§ WHAT IS BEING ASKED
A verbatim repeat of the lines below is required, with the pictures removed.

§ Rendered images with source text
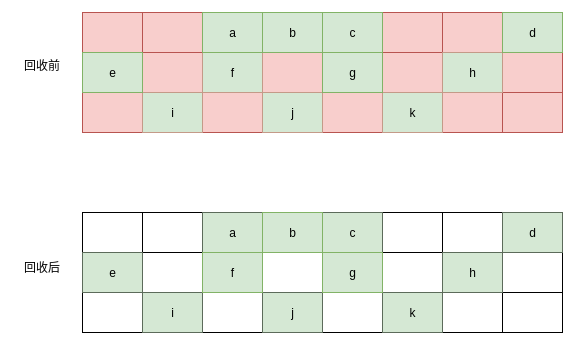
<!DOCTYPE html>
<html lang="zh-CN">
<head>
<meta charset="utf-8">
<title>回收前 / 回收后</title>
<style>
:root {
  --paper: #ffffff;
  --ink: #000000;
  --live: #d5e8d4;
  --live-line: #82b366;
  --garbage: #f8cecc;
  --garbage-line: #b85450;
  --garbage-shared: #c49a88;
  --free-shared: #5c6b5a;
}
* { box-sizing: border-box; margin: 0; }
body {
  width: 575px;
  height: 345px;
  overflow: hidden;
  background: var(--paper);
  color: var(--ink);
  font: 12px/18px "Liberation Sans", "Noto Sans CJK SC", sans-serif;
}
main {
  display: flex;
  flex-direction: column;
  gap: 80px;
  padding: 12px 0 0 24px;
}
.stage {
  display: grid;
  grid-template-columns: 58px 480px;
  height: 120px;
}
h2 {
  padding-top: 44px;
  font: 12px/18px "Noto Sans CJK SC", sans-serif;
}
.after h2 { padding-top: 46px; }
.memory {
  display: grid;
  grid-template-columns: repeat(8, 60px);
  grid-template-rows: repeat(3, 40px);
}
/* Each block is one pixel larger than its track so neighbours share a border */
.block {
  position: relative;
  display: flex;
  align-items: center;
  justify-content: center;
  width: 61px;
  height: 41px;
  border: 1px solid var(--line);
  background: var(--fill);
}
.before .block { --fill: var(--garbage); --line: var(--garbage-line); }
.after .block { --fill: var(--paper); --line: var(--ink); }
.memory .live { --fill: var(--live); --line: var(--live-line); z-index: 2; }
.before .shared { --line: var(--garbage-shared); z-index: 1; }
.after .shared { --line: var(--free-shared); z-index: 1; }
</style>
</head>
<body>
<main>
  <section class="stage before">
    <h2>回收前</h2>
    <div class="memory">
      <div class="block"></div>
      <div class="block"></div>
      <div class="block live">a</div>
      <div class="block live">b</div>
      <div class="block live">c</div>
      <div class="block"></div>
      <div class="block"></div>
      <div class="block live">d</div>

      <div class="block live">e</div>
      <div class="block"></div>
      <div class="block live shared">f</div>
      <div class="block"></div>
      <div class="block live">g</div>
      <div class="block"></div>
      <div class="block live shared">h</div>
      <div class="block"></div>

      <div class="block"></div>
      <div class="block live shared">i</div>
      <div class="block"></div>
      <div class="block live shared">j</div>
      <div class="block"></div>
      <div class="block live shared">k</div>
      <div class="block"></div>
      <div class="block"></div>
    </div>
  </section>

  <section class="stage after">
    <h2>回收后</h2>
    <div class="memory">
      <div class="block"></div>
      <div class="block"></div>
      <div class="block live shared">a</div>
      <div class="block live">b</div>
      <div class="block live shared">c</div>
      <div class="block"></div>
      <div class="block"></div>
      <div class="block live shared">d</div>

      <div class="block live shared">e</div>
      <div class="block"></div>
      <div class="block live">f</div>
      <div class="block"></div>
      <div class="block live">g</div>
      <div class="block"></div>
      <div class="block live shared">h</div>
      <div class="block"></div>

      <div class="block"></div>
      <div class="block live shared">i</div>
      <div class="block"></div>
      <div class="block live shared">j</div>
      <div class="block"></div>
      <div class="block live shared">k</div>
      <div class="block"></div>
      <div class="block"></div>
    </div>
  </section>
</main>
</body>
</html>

§ SOLUTION BELOW
<!DOCTYPE html>
<html lang="zh-CN">
<head>
<meta charset="utf-8">
<title>回收前 / 回收后</title>
<style>
:root {
  --paper: #ffffff;
  --ink: #000000;
  --live: #d5e8d4;
  --live-line: #82b366;
  --garbage: #f8cecc;
  --garbage-line: #b85450;
  --garbage-shared: #c49a88;
  --free-shared: #5c6b5a;
}
* { box-sizing: border-box; margin: 0; }
body {
  width: 575px;
  height: 345px;
  overflow: hidden;
  background: var(--paper);
  color: var(--ink);
  font: 12px/18px "Liberation Sans", "Noto Sans CJK SC", sans-serif;
}
main {
  display: flex;
  flex-direction: column;
  gap: 80px;
  padding: 12px 0 0 24px;
}
.stage {
  display: grid;
  grid-template-columns: 58px 480px;
  height: 120px;
}
h2 {
  padding-top: 44px;
  font: 12px/18px "Noto Sans CJK SC", sans-serif;
}
.after h2 { padding-top: 46px; }
.memory {
  display: grid;
  grid-template-columns: repeat(8, 60px);
  grid-template-rows: repeat(3, 40px);
}
/* Each block is one pixel larger than its track so neighbours share a border */
.block {
  position: relative;
  display: flex;
  align-items: center;
  justify-content: center;
  width: 61px;
  height: 41px;
  border: 1px solid var(--line);
  background: var(--fill);
}
.before .block { --fill: var(--garbage); --line: var(--garbage-line); }
.after .block { --fill: var(--paper); --line: var(--ink); }
.memory .live { --fill: var(--live); --line: var(--live-line); z-index: 2; }
.before .shared { --line: var(--garbage-shared); z-index: 1; }
.after .shared { --line: var(--free-shared); z-index: 1; }
</style>
</head>
<body>
<main>
  <section class="stage before">
    <h2>回收前</h2>
    <div class="memory">
      <div class="block"></div>
      <div class="block"></div>
      <div class="block live">a</div>
      <div class="block live">b</div>
      <div class="block live">c</div>
      <div class="block"></div>
      <div class="block"></div>
      <div class="block live">d</div>

      <div class="block live">e</div>
      <div class="block"></div>
      <div class="block live shared">f</div>
      <div class="block"></div>
      <div class="block live">g</div>
      <div class="block"></div>
      <div class="block live shared">h</div>
      <div class="block"></div>

      <div class="block"></div>
      <div class="block live shared">i</div>
      <div class="block"></div>
      <div class="block live shared">j</div>
      <div class="block"></div>
      <div class="block live shared">k</div>
      <div class="block"></div>
      <div class="block"></div>
    </div>
  </section>

  <section class="stage after">
    <h2>回收后</h2>
    <div class="memory">
      <div class="block"></div>
      <div class="block"></div>
      <div class="block live shared">a</div>
      <div class="block live">b</div>
      <div class="block live shared">c</div>
      <div class="block"></div>
      <div class="block"></div>
      <div class="block live shared">d</div>

      <div class="block live shared">e</div>
      <div class="block"></div>
      <div class="block live">f</div>
      <div class="block"></div>
      <div class="block live">g</div>
      <div class="block"></div>
      <div class="block live shared">h</div>
      <div class="block"></div>

      <div class="block"></div>
      <div class="block live shared">i</div>
      <div class="block"></div>
      <div class="block live shared">j</div>
      <div class="block"></div>
      <div class="block live shared">k</div>
      <div class="block"></div>
      <div class="block"></div>
    </div>
  </section>
</main>
</body>
</html>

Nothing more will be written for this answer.